“It is important to see your coach and see how passionate he is and deliver that, but the second half was all about execution,” Rodgers said. “The first half we didn’t convert third downs and the second half we did, and we scored on three straight possessions.

“I know Mike doesn’t want to do that every week and I don’t really think we want to hear that every week either.”

Linebacker Brandon Chillar picked off a Trent Edwards pass on the opening possession of the second half, which gave the offense a short field as it took over at Buffalo’s 39-yard line. Rodgers led the unit on a seven-play drive that was capped off with a 7-yard touchdown pass to Donald Driver, the first of three straight touchdown drives for Green Bay.

The Packers have scored touchdowns on their opening possession of the second half in both games, one of only two teams (Seattle) in the NFL to do so this season. Last year Green Bay scored 20 points all year on its first possessions of the second half.

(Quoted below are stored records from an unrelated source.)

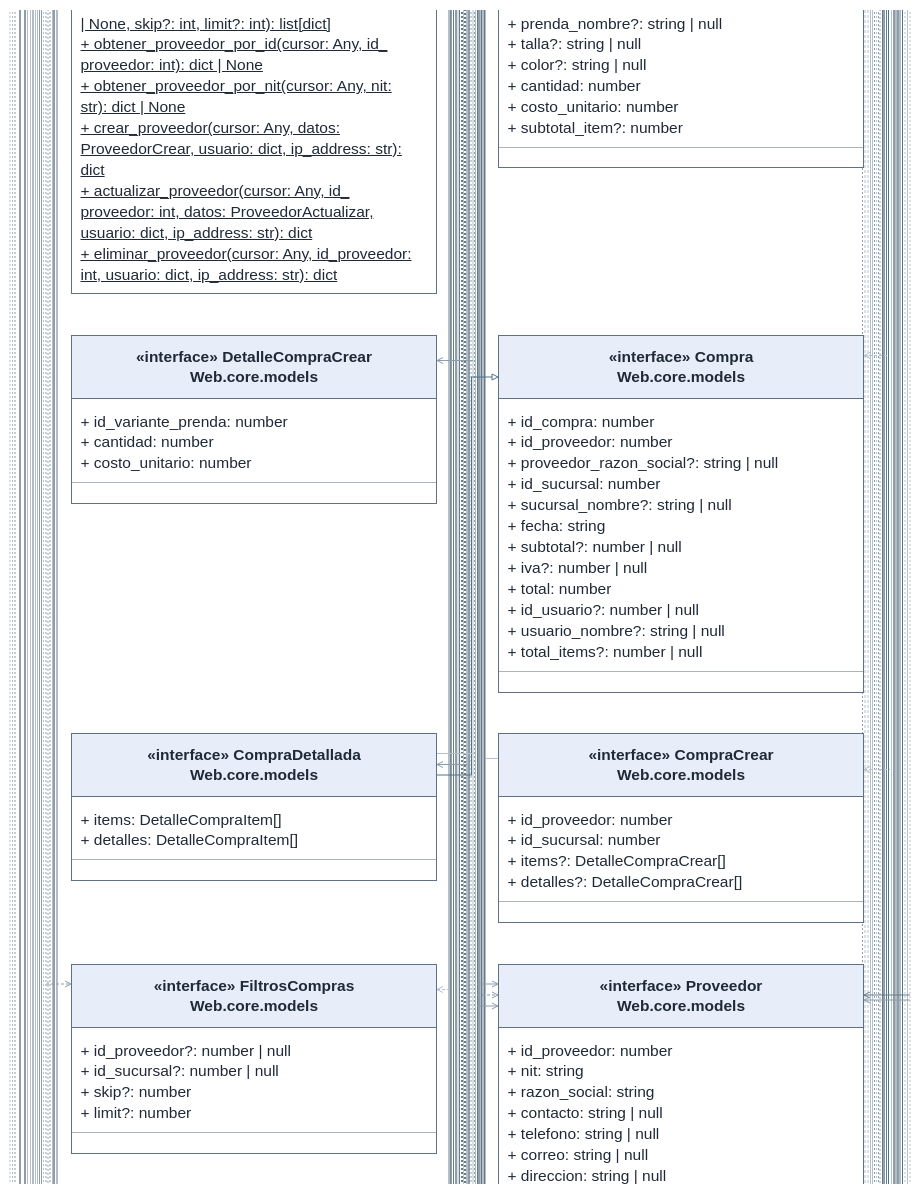
<!DOCTYPE html>
<html lang="es">
<head>
<meta charset="utf-8">
<title>Diagrama de clases: compras y proveedores</title>
<style>
:root {
  --paper: #ffffff;
  --ink: #1f2937;
  --head: #e8eef9;
  --edge: #5f7183;
  --rule: #a9b4bf;
  --wire-pale: #b4c0ca;
  --wire: #8d9daa;
  --wire-deep: #657a8b;
  --wire-blue: #4f728f;
}
* { box-sizing: border-box; margin: 0; padding: 0; }
html, body { width: 924px; height: 1200px; overflow: hidden; background: var(--paper); }
.diagram {
  position: relative;
  width: 924px;
  height: 1200px;
  overflow: hidden;
  clip-path: inset(10px 13px 16px 9px);
  font: 15.5px/20.93px "Liberation Sans", Arial, sans-serif;
  color: var(--ink);
}
.wires { position: absolute; left: 0; top: 0; fill: none; }
.pale { stroke: var(--wire-pale); }
.mid { stroke: var(--wire); }
.deep { stroke: var(--wire-deep); }
.blue { stroke: var(--wire-blue); }
.dotted { stroke-dasharray: 2 2; }
.dashed { stroke-dasharray: 3 2; }
.class-box {
  position: absolute;
  width: 366px;
  display: flex;
  flex-direction: column;
  background: var(--paper);
  border: 1px solid var(--edge);
}
.col-left { left: 71px; }
.col-right { left: 498px; }
.class-box header {
  height: 63px;
  padding-top: 10.5px;
  text-align: center;
  font-weight: 700;
  background: var(--head);
  border-bottom: 1px solid var(--edge);
}
.class-box h2 { font: inherit; font-weight: 700; }
.class-box ul { list-style: none; white-space: nowrap; }
.attributes { padding: 12.5px 8.5px 8px; border-bottom: 1px solid var(--rule); }
.methods { min-height: 20px; }
.operations { padding: 12.5px 8.5px 8px; text-decoration: underline; }
.row-detail { top: 335px; }
.row-purchase { top: 733px; }
.row-supplier { top: 964px; }
.service { top: 0; height: 294px; }
.service .operations { padding-top: 12.5px; }
.item { top: 0; height: 168px; }
</style>
</head>
<body>
<main class="diagram">
  <svg class="wires" width="924" height="1200" viewBox="0 0 924 1200" aria-hidden="true">
    <defs>
      <path id="arrow" d="M6 -3L0 0L6 3"/>
    </defs>

    <g id="bundle-left">
      <path class="pale dotted" d="M10 0V1200M12.5 0V1200"/>
      <path class="mid dotted" d="M15 0V1200M46 0V1200M48 1V1200M50 0V1200"/>
      <path class="mid" stroke-width="2" d="M20 0V1200M25 0V1200M54 0V1200"/>
      <path class="pale" d="M27.5 0V1200M30.5 0V1200M35.5 0V1200M37.5 0V1200M52.5 0V1200"/>
      <path class="deep" d="M33 0V1200M57 0V1200"/>
      <path class="mid" d="M39.5 0V1200M41.5 0V1200"/>
      <path class="pale dotted" d="M43.5 0V1200"/>
    </g>

    <g id="bundle-middle">
      <path class="pale" d="M448.5 0V1200M458 0V1200M473 0V1200M475.5 0V1200"/>
      <path class="mid" stroke-width="2" d="M451 0V1200M456 0V1200M469 0V1200M479 0V1200"/>
      <path class="deep" d="M450 0V1200M453.5 0V1200M459.5 0V1200M467 0V1200M477.5 0V1200"/>
      <path class="deep dotted" stroke-width="2" d="M462 0V1200M465 1V1200"/>
      <path class="pale" d="M463.5 0V1200"/>
      <path class="mid dotted" d="M471 0V1200M474.5 0V1200"/>
      <path class="deep" stroke-width="2" d="M481.5 0V1200M484.5 0V1200"/>
      <path class="blue" d="M471.5 377V775"/>
    </g>

    <g id="bundle-right">
      <path class="mid dotted" d="M862.5 0V1200M874.5 0V1200M878.5 0V1200M880 1V1200"/>
      <path class="pale dashed" d="M865 0V1200M868 0V1200"/>
      <path class="pale" d="M870.5 0V1200M872.5 0V1200M891.5 0V1200M907.5 0V1200"/>
      <path class="mid" stroke-width="2" d="M884 0V1200M894 0V1200M898 0V1200"/>
      <path class="deep" d="M882.5 0V1200M886.5 0V1200M896 0V1200M900 0V1200"/>
      <path class="blue" d="M888.5 0V1200M902.5 0V1200"/>
      <path class="pale dotted" d="M876.5 0V1200M905 0V1200M910 0V1200"/>
    </g>

    <g id="links-detail">
      <g class="mid"><path d="M437 360.5H473"/><use href="#arrow" x="437" y="360.5"/></g>
      <path class="blue" d="M471 377H492M492 374L498 377L492 380Z"/>
      <g class="pale"><path class="dashed" d="M864 355.5H888"/><use href="#arrow" x="864" y="355.5"/></g>
    </g>

    <g id="links-purchase">
      <path class="pale" d="M437 753.5H473M485 758.5H498"/>
      <g class="mid"><path d="M437 764.5H467"/><use href="#arrow" x="437" y="764.5"/></g>
      <path class="blue" d="M437 775H472"/>
      <g class="pale"><path class="dashed" d="M864 769.5H890"/><use href="#arrow" x="864" y="769.5"/></g>
    </g>

    <g id="links-supplier">
      <g class="mid"><path class="dashed" d="M46 984H71"/><use href="#arrow" transform="translate(71 984) scale(-1 1)"/></g>
      <g class="pale"><path class="dashed" d="M437 989.5H451"/><use href="#arrow" x="437" y="989.5"/></g>
      <g class="mid">
        <path d="M477 984H498M477 1006H498"/>
        <path class="dashed" d="M477 995H498"/>
        <use href="#arrow" transform="translate(498 984) scale(-1 1)"/>
        <use href="#arrow" transform="translate(498 995) scale(-1 1)"/>
        <use href="#arrow" transform="translate(498 1006) scale(-1 1)"/>
      </g>
      <g class="deep"><path d="M864 995H910"/><use href="#arrow" x="864" y="995"/></g>
      <g class="mid"><path d="M864 1000H910"/><use href="#arrow" x="864" y="1000"/></g>
    </g>
  </svg>

  <article class="class-box col-left service">
    <ul class="operations">
      <li>| None, skip?: int, limit?: int): list[dict]</li>
      <li>+ obtener_proveedor_por_id(cursor: Any, id_<br>proveedor: int): dict | None</li>
      <li>+ obtener_proveedor_por_nit(cursor: Any, nit:<br>str): dict | None</li>
      <li>+ crear_proveedor(cursor: Any, datos:<br>ProveedorCrear, usuario: dict, ip_address: str):<br>dict</li>
      <li>+ actualizar_proveedor(cursor: Any, id_<br>proveedor: int, datos: ProveedorActualizar,<br>usuario: dict, ip_address: str): dict</li>
      <li>+ eliminar_proveedor(cursor: Any, id_proveedor:<br>int, usuario: dict, ip_address: str): dict</li>
    </ul>
  </article>

  <article class="class-box col-right item">
    <ul class="attributes">
      <li>+ prenda_nombre?: string | null</li>
      <li>+ talla?: string | null</li>
      <li>+ color?: string | null</li>
      <li>+ cantidad: number</li>
      <li>+ costo_unitario: number</li>
      <li>+ subtotal_item?: number</li>
    </ul>
    <div class="methods"></div>
  </article>

  <article class="class-box col-left row-detail">
    <header><h2>«interface» DetalleCompraCrear</h2><p>Web.core.models</p></header>
    <ul class="attributes">
      <li>+ id_variante_prenda: number</li>
      <li>+ cantidad: number</li>
      <li>+ costo_unitario: number</li>
    </ul>
    <div class="methods"></div>
  </article>

  <article class="class-box col-right row-detail">
    <header><h2>«interface» Compra</h2><p>Web.core.models</p></header>
    <ul class="attributes">
      <li>+ id_compra: number</li>
      <li>+ id_proveedor: number</li>
      <li>+ proveedor_razon_social?: string | null</li>
      <li>+ id_sucursal: number</li>
      <li>+ sucursal_nombre?: string | null</li>
      <li>+ fecha: string</li>
      <li>+ subtotal?: number | null</li>
      <li>+ iva?: number | null</li>
      <li>+ total: number</li>
      <li>+ id_usuario?: number | null</li>
      <li>+ usuario_nombre?: string | null</li>
      <li>+ total_items?: number | null</li>
    </ul>
    <div class="methods"></div>
  </article>

  <article class="class-box col-left row-purchase">
    <header><h2>«interface» CompraDetallada</h2><p>Web.core.models</p></header>
    <ul class="attributes">
      <li>+ items: DetalleCompraItem[]</li>
      <li>+ detalles: DetalleCompraItem[]</li>
    </ul>
    <div class="methods"></div>
  </article>

  <article class="class-box col-right row-purchase">
    <header><h2>«interface» CompraCrear</h2><p>Web.core.models</p></header>
    <ul class="attributes">
      <li>+ id_proveedor: number</li>
      <li>+ id_sucursal: number</li>
      <li>+ items?: DetalleCompraCrear[]</li>
      <li>+ detalles?: DetalleCompraCrear[]</li>
    </ul>
    <div class="methods"></div>
  </article>

  <article class="class-box col-left row-supplier">
    <header><h2>«interface» FiltrosCompras</h2><p>Web.core.models</p></header>
    <ul class="attributes">
      <li>+ id_proveedor?: number | null</li>
      <li>+ id_sucursal?: number | null</li>
      <li>+ skip?: number</li>
      <li>+ limit?: number</li>
    </ul>
    <div class="methods"></div>
  </article>

  <article class="class-box col-right row-supplier">
    <header><h2>«interface» Proveedor</h2><p>Web.core.models</p></header>
    <ul class="attributes">
      <li>+ id_proveedor: number</li>
      <li>+ nit: string</li>
      <li>+ razon_social: string</li>
      <li>+ contacto: string | null</li>
      <li>+ telefono: string | null</li>
      <li>+ correo: string | null</li>
      <li>+ direccion: string | null</li>
    </ul>
    <div class="methods"></div>
  </article>
</main>
</body>
</html>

“(The halftime speeches are) not always in a negative light,” wide receiver Greg Jennings said. “A lot of times we bring them on ourselves because we miss opportunities. Obviously we were up in the game but we felt like we missed a lot of opportunities there in the second quarter. We got off to a fast start and then kind of lulled there in the second quarter.

“That is unacceptable for the type of offense and type of team we are trying to be. You come in at halftime and you don’t want your team to fall into that trap of complacency, so you have got to ride them. He jumped on us and we came back out there in the third quarter and jumped all over them, so it worked.”

Injury/participation update
Fullback Korey Hall (hip) and linebacker Brady Poppinga (knee) did not participate in Thursday’s practice.

Clifton, tight end Tom Crabtree (arch), defensive end Cullen Jenkins (hand), linebacker Brad Jones (knee) and defensive end Mike Neal (side/rib) were all limited.

Neal, who has missed the first two games with the injury, said he participated in about 75 percent of practice and is hopeful that he will be able to make his pro debut on Monday night.

“Mike did OK,” McCarthy said. “I’m curious to see how he responds in the morning. I don’t think he took every single rep. I had a chance to watch him a little bit during the defensive reps. It was good to have him back out there. He needs the work. He’s a young player.

“I really want to see him go in the padded work tomorrow. We went in shells today because the medical report wasn’t where it needed to be, so we took a step back and went shells and we’ll put the pads on tomorrow, so tomorrow will be a big day for Mike.”

Linebackers Desmond Bishop (hamstring) and Clay Matthews (hamstring), safety Derrick Martin (ankle), and cornerbacks Brandon Underwood (shoulder) and Charles Woodson (toe) participated fully.

It was the first time Underwood was a full participant in practice since injuring his shoulder in the Aug. 26 preseason game against Indianapolis.

For Chicago, linebacker Lance Briggs (ankle), tackle Chris Williams (hamstring) and safety Major Wright (hamstring) did not participate in Thursday’s practice.

Defensive end Israel Idonije (foot) and linebackers Brian Iwuh (quad) and Nick Roach (hamstring) were limited participants.

Additional coverage – Sept. 23